Who Am I Now?

Cultivating Joy, Awe and Gratitude

Janet Little
May – Jun 2024 • Vol 4, No 10

New beginnings of spring—a favorite of mine is crocuses, which are in bold gold and royal purple and warm white—in complete overcoming of snow and ice. They survived the winter—outside!

It’s not always as easy to see the new beginning in ourselves. Oh, we may be walking outdoors more, perhaps celebrating sandal weather early by getting a pedicure, maybe throwing balls with kids. Yet, what is new and different in us? How did we survive the snow—or whatever else happened during the winter? What did we learn? How did we grow? Who are we now?

Who am I now? It’s a question I like to ask clients, just to get them thinking. It prompts further inquiries, like what is important to me now, what are my immediate priorities and my long-term ideas? What makes me happy? What do I believe now? What is still true? Are some of the positions I defend outmoded in my own reality? That is, do I really still believe them or was it because I wanted the kids to grow up a certain way? Would my perspective change if I opened up to new research or evidence?

Dye My Hair Indigo? Why Not!

Blessed are those who have the time—or determine to mindfully take the time—to examine their perspectives, to allow the opportunity to modify the constructs or thought- forms that may have given them structure—or imprisoned them. Anything that is about something we’d like to do but ends with the question, “What would people think?” is probably one of those.

Really, why don’t I dye my hair indigo? Follow that train of thought to see what it has to say about who you are now. You may find it’s less about what would people think and more about not desiring the attention, positive and negative, that would result. And there it is—insight into who you are now.

Why don’t I use the pasta attachment that fits the mixer? You might find it’s not about time, or what I’m going to do someday, and more about I don’t care that much, and I really don’t want to clean up the mess. Or I’m gluten-free now. (And that’s a whole other story!) All of which leads naturally then, to why do I keep it?

Now you’re on your way to de-cluttering. And isn’t it easy how you got somewhere you knew you wanted to go—someday. And that day is now! I’m telling you—someday can be now.

Time to Reinvent Who You Are

Asking “Who am I now?” allows us to reinvent ourselves to fit our lives as they are or can be right now. Letting go of a disdain for landscaping gives way to designing a natural, low-maintenance front yard with native plants that you do like.
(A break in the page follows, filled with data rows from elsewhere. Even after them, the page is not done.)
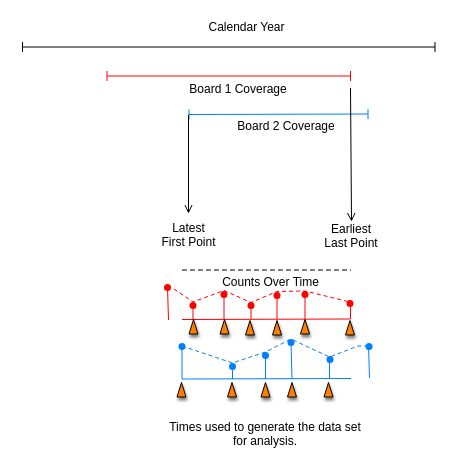
<!DOCTYPE html>
<html lang="en">
<head>
<meta charset="utf-8">
<title>Board coverage timeline</title>
<style>
:root { --ink: #000; --board1: #f00; --board2: #007fff; --marker: #ff8000; --paper: #fff; }
* { box-sizing: border-box; }
html, body { margin: 0; overflow: hidden; background: var(--paper); }
.diagram { position: relative; width: 457px; height: 468px; overflow: hidden; background: var(--paper); color: var(--ink); font: 12px/14px "Liberation Sans", Arial, sans-serif; }
.diagram svg { position: absolute; inset: 0; display: block; }
.label { position: absolute; margin: 0; transform: translateX(-50%); text-align: center; white-space: nowrap; }
.year { left: 246.5px; top: 20px; }
.board-1 { left: 238px; top: 82px; }
.board-2 { left: 286px; top: 119px; }
.latest { left: 188.5px; top: 221px; }
.earliest { left: 351px; top: 222px; }
.counts { left: 270.5px; top: 275px; }
.note { left: 265px; top: 420px; }
.line { fill: none; stroke: var(--ink); }
.red { stroke: var(--board1); }
.blue { stroke: var(--board2); }
.dashed { stroke-dasharray: 4 3; }
.red-dots { fill: var(--board1); }
.blue-dots { fill: var(--board2); }
.markers { fill: var(--marker); stroke: var(--ink); filter: url(#marker-shadow); }
</style>
</head>
<body>
<main class="diagram">
<svg width="457" height="468" viewBox="0 0 457 468" aria-hidden="true">
  <defs>
    <polygon id="marker" points="0,-7.5 4.5,7 -4.5,7"/>
    <filter id="marker-shadow" x="-10%" y="-50%" width="120%" height="220%">
      <feDropShadow dx="1" dy="3" stdDeviation="1.5" flood-color="#000" flood-opacity=".5"/>
    </filter>
  </defs>

  <g class="spans">
    <path class="line" d="M22.5 47H435M22.5 42V52M435 42V52"/>
    <path class="line red" d="M107 76H350.5M107 71V81M350.5 71V81"/>
    <path class="line blue" d="M189 114.5L368 114M189 109.5V119.5M368 109V119"/>
  </g>

  <g class="arrows">
    <path class="line" d="M188.5 115V212M185 205L188.5 212.5L192 205"/>
    <path class="line" d="M350.5 88L351.5 220M347.5 213L351.5 220.5L355 213"/>
  </g>

  <path class="line" stroke-dasharray="5 3" d="M182 270H351"/>

  <g class="board-1-counts">
    <path class="line red" d="M182 319.5L350.5 319M167.5 287L168.5 320M193 305V319M224 294V319M251 305V319M277 295V319M305 294V319M350.5 303V319"/>
    <path class="line red dashed" d="M174 289L193 302L224 290.5L251 302.5L277 291.5L305 291L350 302"/>
    <g class="red-dots">
      <circle cx="167.5" cy="287.5" r="3.5"/>
      <circle cx="193" cy="305.5" r="3.5"/>
      <circle cx="224" cy="294.5" r="3.5"/>
      <circle cx="251" cy="305.5" r="3.5"/>
      <circle cx="277" cy="295.5" r="3.5"/>
      <circle cx="305" cy="294.5" r="3.5"/>
      <circle cx="350" cy="303.5" r="3.5"/>
    </g>
    <g class="markers">
      <use href="#marker" x="193.5" y="327"/>
      <use href="#marker" x="224.5" y="327"/>
      <use href="#marker" x="250" y="328"/>
      <use href="#marker" x="277" y="328"/>
      <use href="#marker" x="305" y="327"/>
      <use href="#marker" x="350" y="328"/>
    </g>
  </g>

  <g class="board-2-counts">
    <path class="line blue" d="M182 379L351 378.5M182 346V379M232.5 366V379M265.5 355V379M291 342L292 379M329.5 359V379M368.5 346L369.5 378"/>
    <path class="line blue dashed" d="M182 346L232.5 363L265.5 352L291 339L329.5 357L358 346H369"/>
    <g class="blue-dots">
      <circle cx="182" cy="346.5" r="3.5"/>
      <circle cx="232.5" cy="366.5" r="3.5"/>
      <circle cx="265.5" cy="355.5" r="3.5"/>
      <circle cx="291" cy="342.5" r="3.5"/>
      <circle cx="330" cy="359.5" r="3.5"/>
      <circle cx="369" cy="346.5" r="3.5"/>
    </g>
    <g class="markers">
      <use href="#marker" x="181.5" y="390"/>
      <use href="#marker" x="232" y="390"/>
      <use href="#marker" x="265.5" y="390"/>
      <use href="#marker" x="292" y="390"/>
      <use href="#marker" x="328.5" y="390"/>
    </g>
  </g>
</svg>
<p class="label year">Calendar Year</p>
<p class="label board-1">Board 1 Coverage</p>
<p class="label board-2">Board 2 Coverage</p>
<p class="label latest">Latest<br>First Point</p>
<p class="label earliest">Earliest<br>Last Point</p>
<p class="label counts">Counts Over Time</p>
<p class="label note">Times used to generate the data set<br>for analysis.</p>
</main>
</body>
</html>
It be-comes a whole new creative pursuit, and maybe even leads to a new friend in the neighborhood who admires the effort.

“Who am I now?” is a good question to ask after any transition—and maybe even during one, when your old situation is like a burning island and everyone on it takes to the water. Whether in a motorboat or a dingy or swimming with the sharks, everyone must leave the island. You haven’t a clue where you’re going, only that you can’t stay where you were. Even then, ask the question.
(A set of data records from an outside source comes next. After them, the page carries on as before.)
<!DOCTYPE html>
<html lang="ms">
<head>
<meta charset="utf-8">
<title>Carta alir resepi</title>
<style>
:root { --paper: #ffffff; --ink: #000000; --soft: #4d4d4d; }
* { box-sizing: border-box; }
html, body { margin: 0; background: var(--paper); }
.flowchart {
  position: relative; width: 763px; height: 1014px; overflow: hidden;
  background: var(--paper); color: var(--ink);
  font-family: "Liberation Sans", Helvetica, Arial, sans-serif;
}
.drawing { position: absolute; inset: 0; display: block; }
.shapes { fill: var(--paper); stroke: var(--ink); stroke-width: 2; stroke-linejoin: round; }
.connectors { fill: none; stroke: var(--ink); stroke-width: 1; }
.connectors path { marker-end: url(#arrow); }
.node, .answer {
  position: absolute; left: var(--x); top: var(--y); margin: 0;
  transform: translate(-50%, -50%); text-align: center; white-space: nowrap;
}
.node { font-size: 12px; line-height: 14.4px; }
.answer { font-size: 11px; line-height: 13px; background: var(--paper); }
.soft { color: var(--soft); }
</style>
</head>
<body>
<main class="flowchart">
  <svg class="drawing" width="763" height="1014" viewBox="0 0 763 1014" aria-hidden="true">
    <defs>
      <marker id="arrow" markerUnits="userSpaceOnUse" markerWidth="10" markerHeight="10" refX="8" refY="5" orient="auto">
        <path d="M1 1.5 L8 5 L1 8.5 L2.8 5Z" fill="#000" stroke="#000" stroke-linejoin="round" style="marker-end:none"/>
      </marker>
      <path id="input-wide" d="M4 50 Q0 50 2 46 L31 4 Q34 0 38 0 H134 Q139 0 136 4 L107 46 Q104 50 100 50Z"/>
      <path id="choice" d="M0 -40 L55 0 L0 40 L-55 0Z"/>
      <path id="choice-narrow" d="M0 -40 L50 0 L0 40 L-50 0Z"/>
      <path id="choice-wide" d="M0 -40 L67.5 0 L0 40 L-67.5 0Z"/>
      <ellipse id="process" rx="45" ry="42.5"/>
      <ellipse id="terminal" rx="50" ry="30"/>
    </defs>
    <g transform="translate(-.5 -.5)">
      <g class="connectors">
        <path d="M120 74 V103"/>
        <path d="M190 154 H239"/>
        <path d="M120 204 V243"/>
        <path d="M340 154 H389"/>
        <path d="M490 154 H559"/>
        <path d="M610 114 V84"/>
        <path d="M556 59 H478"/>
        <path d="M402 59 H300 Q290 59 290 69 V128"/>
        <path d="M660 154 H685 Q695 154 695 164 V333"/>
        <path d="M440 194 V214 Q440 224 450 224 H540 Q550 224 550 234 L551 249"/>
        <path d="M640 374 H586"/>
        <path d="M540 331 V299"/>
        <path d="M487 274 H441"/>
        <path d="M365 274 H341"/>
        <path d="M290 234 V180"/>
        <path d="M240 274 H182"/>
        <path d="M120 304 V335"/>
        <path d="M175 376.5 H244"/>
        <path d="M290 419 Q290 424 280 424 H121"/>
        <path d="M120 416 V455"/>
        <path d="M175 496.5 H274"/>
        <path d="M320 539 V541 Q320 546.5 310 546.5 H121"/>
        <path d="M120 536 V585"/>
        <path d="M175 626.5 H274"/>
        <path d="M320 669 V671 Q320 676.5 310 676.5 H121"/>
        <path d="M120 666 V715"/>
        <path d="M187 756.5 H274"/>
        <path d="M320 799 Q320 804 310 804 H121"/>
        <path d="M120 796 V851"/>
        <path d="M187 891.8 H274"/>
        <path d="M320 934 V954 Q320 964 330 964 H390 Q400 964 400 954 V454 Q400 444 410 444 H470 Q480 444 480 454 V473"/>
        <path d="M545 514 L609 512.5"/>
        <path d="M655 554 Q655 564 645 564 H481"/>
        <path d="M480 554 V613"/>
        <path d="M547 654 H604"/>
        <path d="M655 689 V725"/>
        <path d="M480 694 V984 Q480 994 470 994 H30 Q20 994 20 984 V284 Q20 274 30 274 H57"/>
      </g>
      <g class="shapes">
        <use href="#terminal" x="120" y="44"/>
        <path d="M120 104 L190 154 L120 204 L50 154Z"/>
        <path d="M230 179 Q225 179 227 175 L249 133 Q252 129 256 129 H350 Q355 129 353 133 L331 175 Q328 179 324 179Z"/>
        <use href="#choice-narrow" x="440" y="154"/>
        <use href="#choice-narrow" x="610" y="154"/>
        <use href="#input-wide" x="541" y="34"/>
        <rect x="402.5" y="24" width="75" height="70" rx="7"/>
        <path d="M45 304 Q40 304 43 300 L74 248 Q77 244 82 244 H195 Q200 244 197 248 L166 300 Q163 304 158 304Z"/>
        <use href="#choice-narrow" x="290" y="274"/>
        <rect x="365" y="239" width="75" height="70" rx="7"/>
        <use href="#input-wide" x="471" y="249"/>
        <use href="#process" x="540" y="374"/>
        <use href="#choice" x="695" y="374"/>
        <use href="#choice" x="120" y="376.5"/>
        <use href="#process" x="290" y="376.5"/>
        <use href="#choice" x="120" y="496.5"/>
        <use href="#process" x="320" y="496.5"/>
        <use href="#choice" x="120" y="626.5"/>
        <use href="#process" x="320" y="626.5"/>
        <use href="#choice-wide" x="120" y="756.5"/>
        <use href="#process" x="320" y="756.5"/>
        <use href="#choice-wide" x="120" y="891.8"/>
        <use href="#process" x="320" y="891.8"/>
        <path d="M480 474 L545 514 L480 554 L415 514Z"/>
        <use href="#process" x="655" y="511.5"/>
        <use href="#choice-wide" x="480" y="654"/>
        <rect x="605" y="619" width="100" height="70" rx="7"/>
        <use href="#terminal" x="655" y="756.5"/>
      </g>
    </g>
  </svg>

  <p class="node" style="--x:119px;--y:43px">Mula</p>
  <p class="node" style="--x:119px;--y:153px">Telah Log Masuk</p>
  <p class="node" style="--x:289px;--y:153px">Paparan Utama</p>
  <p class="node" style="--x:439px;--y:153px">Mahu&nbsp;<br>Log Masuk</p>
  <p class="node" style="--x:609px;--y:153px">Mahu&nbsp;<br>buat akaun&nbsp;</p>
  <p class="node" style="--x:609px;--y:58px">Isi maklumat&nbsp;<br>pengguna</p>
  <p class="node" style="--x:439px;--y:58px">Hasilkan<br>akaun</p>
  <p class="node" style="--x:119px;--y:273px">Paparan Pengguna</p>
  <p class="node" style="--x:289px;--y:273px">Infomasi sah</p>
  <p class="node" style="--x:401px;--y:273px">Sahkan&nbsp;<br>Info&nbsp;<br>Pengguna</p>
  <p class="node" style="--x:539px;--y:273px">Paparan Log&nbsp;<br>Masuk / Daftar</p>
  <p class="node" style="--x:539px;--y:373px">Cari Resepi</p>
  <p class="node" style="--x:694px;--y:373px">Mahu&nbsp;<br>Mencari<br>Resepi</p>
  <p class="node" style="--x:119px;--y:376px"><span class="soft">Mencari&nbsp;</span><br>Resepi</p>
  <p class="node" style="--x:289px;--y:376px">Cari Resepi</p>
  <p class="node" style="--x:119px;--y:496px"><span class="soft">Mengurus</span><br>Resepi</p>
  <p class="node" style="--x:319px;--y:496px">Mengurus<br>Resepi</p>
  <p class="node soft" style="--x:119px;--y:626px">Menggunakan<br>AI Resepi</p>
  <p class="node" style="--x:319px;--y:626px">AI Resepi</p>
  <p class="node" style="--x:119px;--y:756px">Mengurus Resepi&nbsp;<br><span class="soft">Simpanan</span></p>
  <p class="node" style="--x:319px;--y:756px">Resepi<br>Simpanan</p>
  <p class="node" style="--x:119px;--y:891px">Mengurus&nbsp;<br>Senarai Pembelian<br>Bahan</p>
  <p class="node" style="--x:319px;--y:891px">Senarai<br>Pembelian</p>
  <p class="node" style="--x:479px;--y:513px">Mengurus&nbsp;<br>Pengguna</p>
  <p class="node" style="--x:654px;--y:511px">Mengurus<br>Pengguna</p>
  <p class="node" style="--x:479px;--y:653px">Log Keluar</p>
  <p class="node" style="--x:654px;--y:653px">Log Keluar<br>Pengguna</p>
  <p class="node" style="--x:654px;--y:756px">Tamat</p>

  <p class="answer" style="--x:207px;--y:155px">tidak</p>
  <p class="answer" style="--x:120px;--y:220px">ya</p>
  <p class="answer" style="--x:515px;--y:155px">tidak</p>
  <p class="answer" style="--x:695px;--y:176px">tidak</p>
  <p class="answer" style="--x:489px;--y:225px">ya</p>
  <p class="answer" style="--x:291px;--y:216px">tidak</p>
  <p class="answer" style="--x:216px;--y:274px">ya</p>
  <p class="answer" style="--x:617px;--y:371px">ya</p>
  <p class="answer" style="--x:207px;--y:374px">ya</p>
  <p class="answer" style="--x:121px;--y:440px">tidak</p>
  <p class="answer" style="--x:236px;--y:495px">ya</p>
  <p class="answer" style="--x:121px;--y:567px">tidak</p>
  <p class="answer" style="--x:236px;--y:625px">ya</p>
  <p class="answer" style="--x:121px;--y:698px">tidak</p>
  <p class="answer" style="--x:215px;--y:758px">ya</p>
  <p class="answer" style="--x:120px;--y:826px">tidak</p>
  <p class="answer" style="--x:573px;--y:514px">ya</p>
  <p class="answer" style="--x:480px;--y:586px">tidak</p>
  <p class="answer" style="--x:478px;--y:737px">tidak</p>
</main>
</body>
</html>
I am no longer Jason’s partner. I am no longer mom to Max, the golden retriever. I am not now a teacher. Who am I now? You may even re-member that once upon a time, you always thought you were going to be an artist, or a writer, or fly planes—or fly fish!

Embracing the Wonder of It All

In his book, “Awestruck: How Embracing Wonder Can Make You Happier, Healthier and More Connected,” Jonah Paquette PsyD, makes the point that we can cultivate awe, that we can open ourselves to being more awestruck—with nature, at the arts, through social connection, and through habits we can learn and practice.

In Montana, there is no shortage of awe-inspiring scenery, darn-good food, and beautiful works of art. “Who am I now?” makes us ask, “What is my response to the pure magic of this state? Do I revel in the moment and appreciate all that is here? Can I learn to be child-like and open to wonder and awe and the new experiences that God, or the Great Universe, brings to me?”

If the answer is no, then the next question is, “What do I need now?” We may have learned a lot about giving, but have we learned to give to ourselves? The flight attendants are right about the oxygen-mask thing. You know—put yours on first before assisting others. Give yourself the love, the compassion, the smile, and the sleep that you would wish upon another human being.

Once you have given yourself the care you need—and it may take a while—then go find evidences of gratitude. Appreciate the neighborhood cat who somersaults to greet you and to experience the warmth of the sidewalk. Go where you can overhear a tourist exclaiming over a wonder feature of your state, no matter what language they speak. Take responsibility for your own happiness and ask, “Who am I now?”

Visit The Alchemy Exchange store and look up the book, “Happiness,” by Omraam Mikhaël Aïvanhov. Discover the magic of gratitude. Recapture your moments of bliss!

In the Hearts Center Community, we are committed to spiritual practices that support and create true alchemical changes in ourselves first and then outside at large in the greater community. Through meditation and the science of the spoken word (prayers, songs, chants and decrees), we draw upon subtle spiritual energies and technologies as we transform ourselves and our planet. We hold the space of Aquarian Love in our hearts and send it out into the world to bless all of life. Visit: The Hearts Center Community.